skills learned in classes, but "learned on the mean
streets," as my colleague George Fuller puts it. Maybe it's a
selection effect: those who are good at estimation are more likely to
succeed in physics/science.
For me personally, I learned at least as much in my
explorations outside of class as I did in the formal classroom. I
almost always had some problem I was chewing on, and my eagerness to
understand and make progress drove new discovery. What's more,
because I had problems in mind (some of which I got stuck trying to
solve), when new concepts and tools became available in the classroom,
I would think, "Aha! That's the piece I've been waiting
for!" and I could return to the problem and do it less clumsily
than before. By having context in mind already, I had carved out
space waiting to be filled by classes. By exploring the problem
before and after new techniques came along, I owned the
material. It was personal. It meant something to me.
Examples of problems that occupied me during high school and college
appear in the list below (not chronological). I'm sure I am forgetting
numerous lesser problems, but these are the ones that stand out in memory.
And yes, my tendency to actually carry out these schemes brands me as an
experimentalist. But just because kid-me did some stupid things does not
mean that adult-me condones these activities!
- Why is the time between successive new moons not always
29.530589 days?—led to a successful science fair project
- In the process of working out the above problem, I needed
essentially instantaneous changes in some quantities, so I invented
the derivative to accomplish this.
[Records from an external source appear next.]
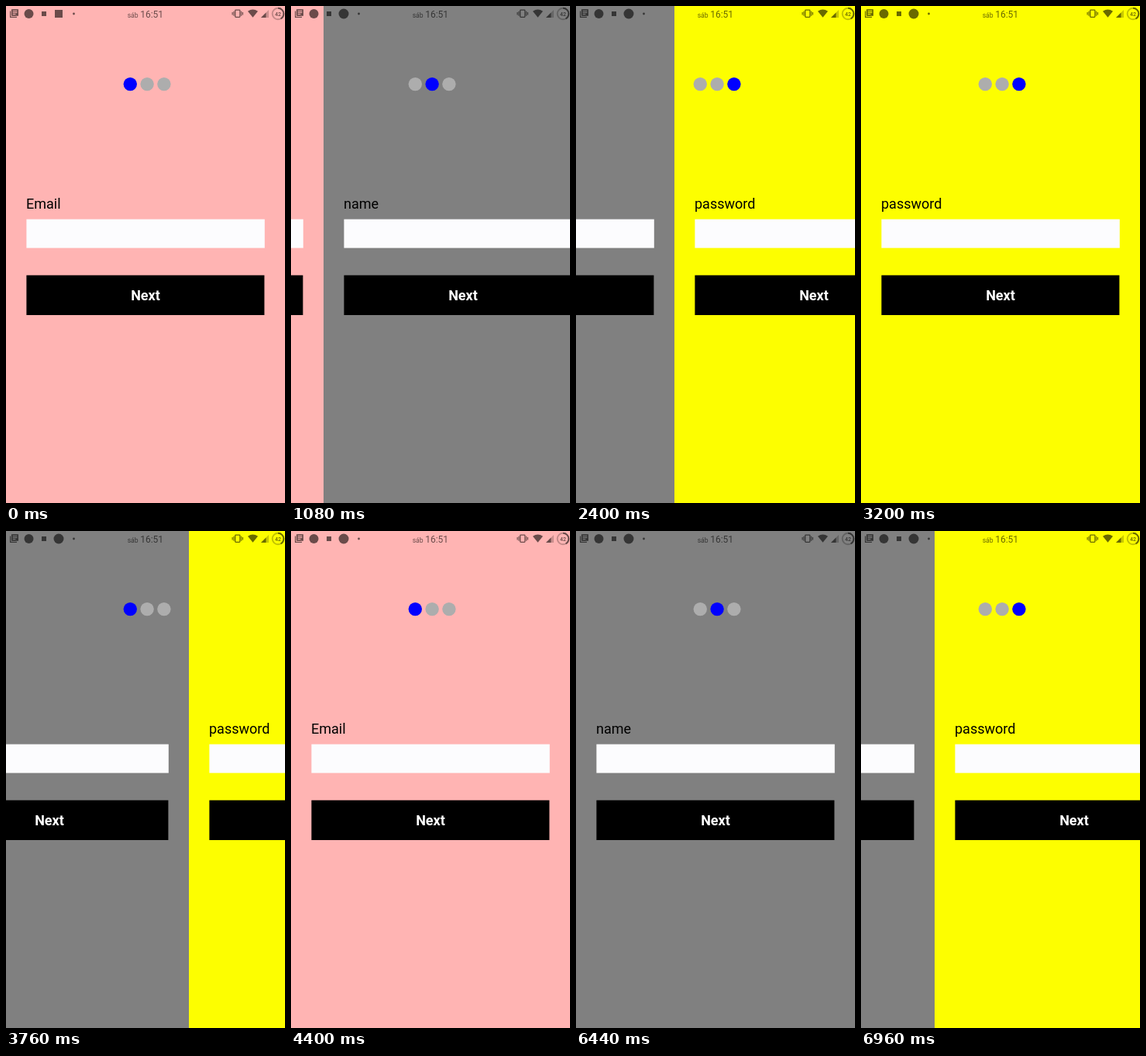
Recreate the animation shown at these times as an HTML page. Size 360 px wide and 640 px high, loop 7 s.

```html
<!DOCTYPE html>
<html lang="en">
<head>
<meta charset="utf-8">
<title>Sign-up pager</title>
<style>
  html, body { margin: 0; width: 100%; height: 100%; overflow: hidden; background: #ffb4b3; }
  svg { display: block; width: 100%; height: 100%; font-family: Roboto, Arial, sans-serif; }
  .label { font-size: 18px; }
  .next { font-size: 18px; font-weight: 700; fill: #fff; text-anchor: middle; }
  .line { fill: none; stroke: #000; }
</style>
</head>
<body>
<svg viewBox="0 0 360 640">
  <g id="track"></g>
  <g id="dots"></g>
  <g id="status" opacity=".58">
    <path class="line" stroke-width="1.2" d="M5.6 6.5V14.4H14"/>
    <path fill-rule="evenodd" d="M7 4.2h9v8.6H7zM8.6 5.9v1h5.8v-1zM8.6 8v1h5.8V8zM8.6 10.1v1h3.8v-1z"/>
    <circle cx="29.5" cy="10" r="6"/>
    <rect x="46" y="7" width="6" height="6"/>
    <rect id="oldIcon" x="63" y="5" width="10" height="10"/>
    <circle id="newIcon" cx="68" cy="10" r="6.5"/>
    <circle cx="87.5" cy="10" r="1.4"/>
    <text x="156.7" y="15" font-size="8.6">sáb</text>
    <text x="173.2" y="15" font-size="12">16:51</text>
    <rect class="line" x="295.7" y="5.2" width="6.2" height="9.2" rx=".8" stroke-width="1.3"/>
    <path class="line" stroke-width="1.1" d="M293.9 6.8v6M292.1 8v3.6M303.7 6.8v6M305.5 8v3.6"/>
    <path d="M312 6.8Q318.5 2 325 6.8L318.5 14.8Z"/>
    <path opacity=".35" d="M329 15L339 5V15Z"/>
    <path d="M329 15L335.5 8.5V15Z"/>
    <circle class="line" cx="351" cy="10" r="7.3" stroke-width="2" opacity=".4"/>
    <circle class="line" cx="351" cy="10" r="7.3" stroke-width="2" pathLength="100"
            stroke-dasharray="42 58" transform="rotate(-90 351 10)"/>
    <text x="351" y="12.6" font-size="7" font-weight="500" text-anchor="middle">42</text>
  </g>
</svg>
<script>
const LOOP = 7000;
const WIDTH = 360;
const SLIDE_MS = 880;
const pages = [
  { label: 'Email', color: '#ffb4b3' },
  { label: 'name', color: '#808080' },
  { label: 'password', color: '#fdfe00' }
];
// start time, page left, page entered
const slides = [
  [543, 0, 1],
  [2034, 1, 2],
  [3510, 2, 0],
  [5117, 0, 1],
  [6547, 1, 2]
];

const byId = id => document.getElementById(id);
const track = byId('track');

track.innerHTML = pages.map(({ label, color }, i) => `
  <g transform="translate(${i * WIDTH})">
    <rect width="${WIDTH + 1}" height="640" fill="${color}"/>
    <text class="label" x="26" y="261">${label}</text>
    <rect x="26.4" y="274.6" width="307.4" height="37" fill="#fcfcfe"/>
    <rect x="26.4" y="346.7" width="307" height="51.3"/>
    <text class="next" x="180" y="379">Next</text>
  </g>`).join('');

byId('dots').innerHTML = pages.map((_, i) =>
  `<circle cx="${160.3 + i * 21.8}" cy="100.6" r="8.7"/>`).join('');
const dots = [...byId('dots').children];

const clamp = v => Math.min(1, Math.max(0, v));

// cubic-bezier(.4, 0, .2, 1)
function ease(x) {
  let low = 0, high = 1;
  for (let i = 0; i < 24; i++) {
    const s = (low + high) / 2, r = 1 - s;
    if (1.2 * r * r * s + 0.6 * r * s * s + s ** 3 < x) low = s;
    else high = s;
  }
  return low * low * (3 - 2 * low);
}

function scaleIcon(icon, k) {
  icon.setAttribute('transform', `translate(68 10) scale(${k}) translate(-68 -10)`);
}

function render(t) {
  const [start, from, to] = slides.filter(s => s[0] <= t).pop() || [0, 0, 0];
  const page = from + (to - from) * ease(clamp((t - start) / SLIDE_MS));
  track.setAttribute('transform', `translate(${-Math.round(page * WIDTH)})`);
  dots.forEach((dot, i) => dot.setAttribute('fill', i === to ? '#00f' : '#adadad'));
  scaleIcon(byId('oldIcon'), 1 - clamp((t - 20) / 160));
  scaleIcon(byId('newIcon'), clamp((t - 180) / 200));
}

const begin = performance.now();
function tick() {
  render((performance.now() - begin) % LOOP);
  requestAnimationFrame(tick);
}
render(0);
requestAnimationFrame(tick);
</script>
</body>
</html>
```
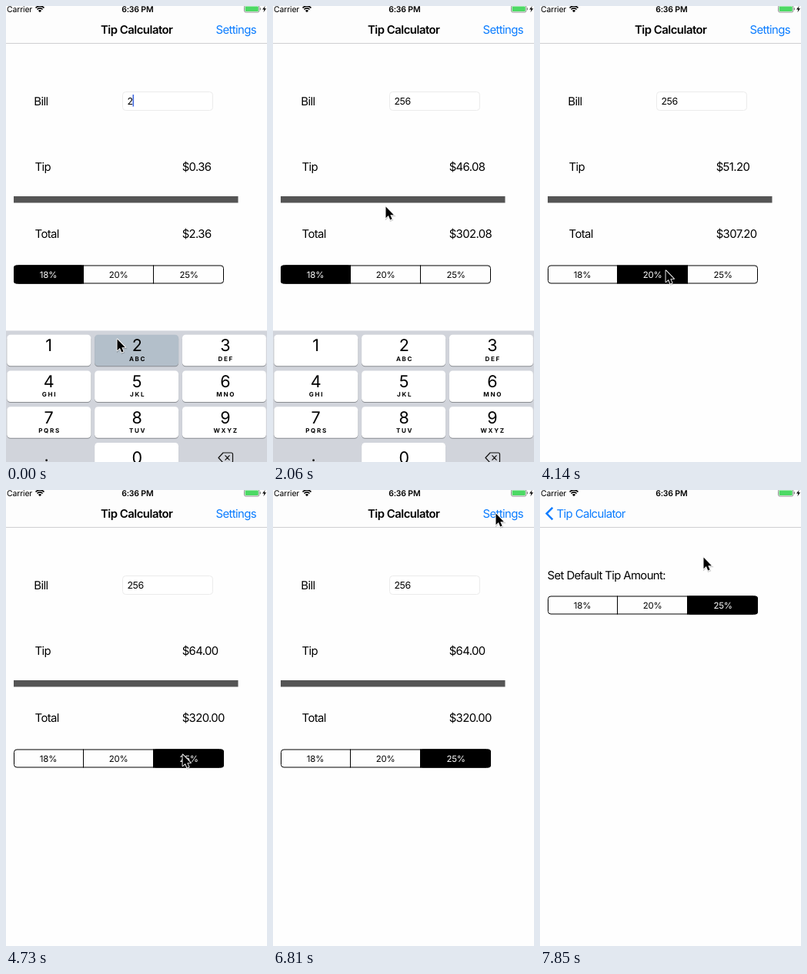
Animation of 339 by 592 pixels, one loop 8 s. Source, as an HTML page:

```html
<!DOCTYPE html>
<html lang="en">
<head>
<meta charset="utf-8">
<title>Tip Calculator</title>
<style>
  html, body { margin: 0; width: 100%; height: 100%; overflow: hidden; background: #fefefe; }
  svg { display: block; width: 100%; height: 100%; }
  text { font-family: Inter, Roboto, sans-serif; text-rendering: geometricPrecision; white-space: pre; }
  .body { font-size: 14.9px; letter-spacing: -.62px; }
  .title { font-size: 14.9px; letter-spacing: -.5px; font-weight: 600; }
  .field { font-size: 12.4px; letter-spacing: -.4px; }
  .segment { font-size: 11.4px; letter-spacing: -.2px; }
  .status { font-size: 10.5px; letter-spacing: -.18px; }
  .digit { font-size: 21.5px; }
  .letters { font-size: 8px; font-weight: 700; letter-spacing: 1.7px; }
  .mid { text-anchor: middle; }
</style>
</head>
<body>
<svg id="stage" viewBox="0 0 339 592" preserveAspectRatio="none"></svg>
<script>
const LOOP = 8000, TICK = 148, LAST_TICK = 53;
const WIDTH = 339, BLUE = '#0a7cff';
const RATES = [18, 20, 25];
const LETTERS = ['', 'ABC', 'DEF', 'GHI', 'JKL', 'MNO', 'PQRS', 'TUV', 'WXYZ'];

// Pointer path: tick, x, y
const POINTER = [
  [0, 144, 432], [2, 146, 440], [4, 160, 488], [6, 163, 489], [8, 255, 489],
  [10, 278, 490], [12, 276, 484], [14, 146, 260], [17, 146, 260], [20, 138, 325],
  [22, 135, 343], [27, 136, 343], [28, 163, 343], [31, 228, 343], [34, 232, 343],
  [35, 200, 346], [37, 55, 355], [38, 53, 354], [41, 259, 45], [46, 289, 30],
  [51, 289, 30], [53, 212, 87]
];

const clamp = v => Math.max(0, Math.min(1, v));
const mix = (a, b, p) => a + (b - a) * p;
const easeOut = u => 1 - (1 - clamp(u)) ** 3;

// Value of the latest [tick, value] entry that has begun
const latest = (entries, tick) => entries.filter(e => e[0] <= tick).pop()[1];

const text = (x, y, cls, str, fill = '#000', opacity = 1) =>
  `<text x="${x}" y="${y}" class="${cls}" fill="${fill}" opacity="${opacity}">${str}</text>`;
const rect = (x, y, w, h, fill, extra = '') =>
  `<rect x="${x}" y="${y}" width="${w}" height="${h}" fill="${fill}" ${extra}/>`;
const group = (x, y, content, opacity = 1) =>
  `<g transform="translate(${x} ${y})" opacity="${opacity}">${content}</g>`;

function pointerAt(tick) {
  const i = POINTER.findIndex(k => k[0] >= tick);
  const [t1, x1, y1] = POINTER[i];
  const [t0, x0, y0] = POINTER[Math.max(0, i - 1)];
  const p = t1 > t0 ? (tick - t0) / (t1 - t0) : 1;
  return [Math.round(mix(x0, x1, p)), Math.round(mix(y0, y1, p))];
}

function statusBar() {
  const arc = r => `<path d="M${44 - r * .72} ${8 - r * .72}A${r} ${r} 0 0 1 ${44 + r * .72} ${8 - r * .72}" fill="none" stroke="#000" stroke-width="1.7"/>`;
  return text(1, 8.2, 'status', 'Carrier') +
    arc(7.6) + arc(4.9) + '<path d="M44 8.3L41.9 6A3 3 0 0 1 46.1 6Z"/>' +
    text(170.8, 8.2, 'status mid', '6:36 PM').replace('<text', '<text font-weight="600"') +
    rect(309.5, -.6, 19.4, 8.7, 'none', 'rx="2" stroke="#777" stroke-width=".8"') +
    rect(310.6, .6, 17.2, 6.3, '#4cd964', 'rx="1"') +
    rect(329.8, 2.3, 1.1, 3, '#777', 'rx=".5"') +
    '<path d="M336.6 0L333 4.6H335.4L334.4 8.2L338 3.3H335.6Z"/>';
}

function segments(y, selected) {
  const edges = [10, 100.5, 191.5, 283];
  let out = '';
  RATES.forEach((rate, i) => {
    const on = i === selected;
    const x = edges[i], w = edges[i + 1] - x;
    if (on) out += rect(x, y, w, 24, '#000', i === 1 ? '' : 'rx="3.5"') +
      (i === 0 ? rect(x + 6, y, w - 6, 24, '#000') : i === 2 ? rect(x, y, w - 6, 24, '#000') : '');
    out += text([55, 146.2, 237.6][i], y + 16, 'segment mid', rate + '%', on ? '#fff' : '#000');
  });
  return out + rect(10.5, y + .5, 272, 23, 'none', 'rx="3.5" stroke="#000"') +
    `<path d="M100.5 ${y}v24M191.5 ${y}v24" stroke="#000"/>`;
}

function calculator(bill, selected, caret) {
  const tip = bill * RATES[selected] / 100;
  const money = v => '$' + v.toFixed(2);
  return rect(0, 49, WIDTH, 543, '#fefefe') +
    text(36.3, 129.2, 'body', 'Bill') +
    rect(151.5, 111.5, 117, 24, '#fff', 'rx="4" stroke="#ebebeb"') +
    text(157.4, 127.6, 'field', bill) +
    (caret ? rect(157.2 + 7.3 * String(bill).length, 115, 1.6, 15.5, '#4169e0') : '') +
    text(37.6, 213.6, 'body', 'Tip') + text(228.7, 213.6, 'body', money(tip)) +
    rect(10, 247, 291.5, 8.5, '#555') +
    text(37.6, 301.4, 'body', 'Total') + text(228.7, 301.4, 'body', money(bill + tip)) +
    segments(336.5, selected);
}

function settings() {
  return rect(0, 49, WIDTH, 543, '#fefefe') +
    text(9.6, 116, 'body', 'Set Default Tip Amount:') + segments(137.5, 2);
}

function keyboard(pressed) {
  const key = (col, y, fill) => {
    const x = 1.3 + 113.8 * col;
    return rect(x, y + 1, 109, 40.5, '#898c91', 'rx="4.5"') + rect(x, y, 109, 40.5, fill, 'rx="4.5"');
  };
  const centre = col => 55.6 + 114.6 * col;
  let out = rect(0, 421.5, WIDTH, 190, '#d1d4db');
  LETTERS.forEach((letters, i) => {
    const col = i % 3, y = 426.8 + 46.7 * Math.floor(i / 3);
    out += key(col, y, i + 1 === pressed ? '#b3bfca' : '#fff') +
      text(centre(col), y + 21.6, 'digit mid', i + 1) +
      text(centre(col) + .9, y + 33.8, 'letters mid', letters);
  });
  return out + key(1, 566.9, '#fff') + text(centre(1), 594.3, 'digit mid', 0) +
    text(52.6, 590.5, 'digit mid', '.') +
    '<path d="M276 586.5L282 580H292.5Q294.5 580 294.5 582V591Q294.5 593 292.5 593H282ZM284.5 583.3l6 6.4m0-6.4l-6 6.4" fill="none" stroke="#111" stroke-width="1.2" stroke-linejoin="round"/>';
}

function navBar(push, settingsOpacity) {
  const x = mix(123, 21.6, push);
  return rect(0, 0, WIDTH, 48.5, '#fdfdfd') + rect(0, 48, WIDTH, 1, '#cfcfd1') + statusBar() +
    text(x, 36, 'title', 'Tip Calculator', '#000', clamp(1 - push * 1.4)) +
    text(x, 36, 'body', 'Tip Calculator', BLUE, push) +
    `<path d="M16.3 22.8L8.6 30.6L16.3 38.4" fill="none" stroke="${BLUE}" stroke-width="2.5" opacity="${push}"/>` +
    text(272.6, 36, 'body', 'Settings', BLUE, settingsOpacity);
}

function pointer(tick) {
  const arrow = 'M.5 .5V15.2L3.9 12.1L6.2 17.6L8.6 16.6L6.3 11.2H10.9Z';
  return group(...pointerAt(tick),
    `<path d="${arrow}" transform="translate(.4 1)" stroke="#000" stroke-width="2" opacity=".18"/>` +
    `<path d="${arrow}" stroke="#fff" stroke-width="1.8" paint-order="stroke" stroke-linejoin="round"/>`);
}

function scene(tick) {
  const bill = latest([[0, 2], [5, 25], [11, 256]], tick);
  const selected = latest([[0, 0], [23, 1], [31, 2]], tick);
  const pressed = latest([[0, 2], [1, 0], [4, 5], [6, 0], [10, 6], [12, 0]], tick);
  const keyboardDrop = latest([[0, 0], [15, 95], [16, 180]], tick);
  const push = tick >= LAST_TICK ? 1 : easeOut((tick - 49) / 3.5);
  const settingsOpacity = tick < 49 ? 1 : .3 * (1 - push);

  let out = group(-.3 * WIDTH * push, 0, calculator(bill, selected, tick < 13));
  if (keyboardDrop < 180) out += group(0, keyboardDrop, keyboard(pressed));
  if (push > 0) out += rect(0, 49, WIDTH, 543, '#000', `opacity="${.1 * push}"`) +
    group(WIDTH * (1 - push), 0, settings());
  return out + navBar(push, settingsOpacity) + pointer(tick);
}

const stage = document.getElementById('stage');
let shown = -1;
function render(now) {
  const tick = Math.min(LAST_TICK, Math.floor((now % LOOP + 12) / TICK));
  if (tick !== shown) stage.innerHTML = scene(shown = tick);
  requestAnimationFrame(() => render(performance.now() - start));
}
const start = performance.now();
render(0);
</script>
</body>
</html>
```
Granted, it was a crude
quantitative construct formed by differencing two values as the
independent variable (e.g., time) suffered a quantitatively very small
change. Later that year when derivatives were introduced in my math
class, you can imagine my excitement and personal connection. That
whole "limit as delta-x approaches zero" business? Totally understood
why. I owned it.
- What math describes the distance between lines of longitude on the
lunar map hanging over my desk?—when I first encountered the
sine function as a junior in high school, I had another Eureka moment:
I had been waiting on the sine, and had an immediate friend.
- What is the circumference of an ellipse?— the
formula for area is easy. The circumference is an introduction to
elliptic integrals, unbidden.
- Is the trajectory of a thrown rock a parabola or the end of a
very long ellipse?—and how to reconcile the math that says
parabola with the intuition that says ellipse?
- How does gravity vary as a function of latitude? Can I
reproduce the curve shown in my undergrad textbook by a combination of
Earth's oblate shape and centrifugal force?
- How should I throw a water balloon from the back seat of a
roller coaster to hit the front car as we go around a loop?
Elliptic integrals again?!
- Can I compute Sun and Moon positions accurately enough to
produce an eclipse track to kilometer accuracy?—associated
with my journey to the 1991 solar eclipse.
- Can I measure the radius of the Earth myself armed with a
theodolite?— yes, to about 10%. Variations in atmospheric
refraction limited accuracy.
- Can I use the same theodolite plus a timing signal get my
position on the Earth using star sightings?— yes: could tell
whether I was in my yard or my neighbor's, after a few weeks of
- What is the "muzzle velocity" of a three-man
sling-shot?—based on measuring "hang time" and
figuring in drag
- Building a telescope also exposed me to many practical
problems requiring thought, calculation, solutions, design,
A word on emulation
The lesson should not be to copy what I did. Emulating a rock star's
visible behavior is not effective (and will probably land you in jail!).
Countless hours practicing and honing the basic skills is where it's at
(which is utterly boring to most people). Concert pianists spent years
perfecting excruciatingly uninteresting scales before spinning off
masterpiece performances. Emulation is not in itself a likely path to
success. Rather, find your own interests and ask your own questions. Let
your curiosity guide you. Plunge in to solve problems or go as far as you
can while you wait on pieces to fall in place. Don't be afraid to explore.
It's stumbling into the dark that lets you build a picture of what you
can't see by staring into that darkness.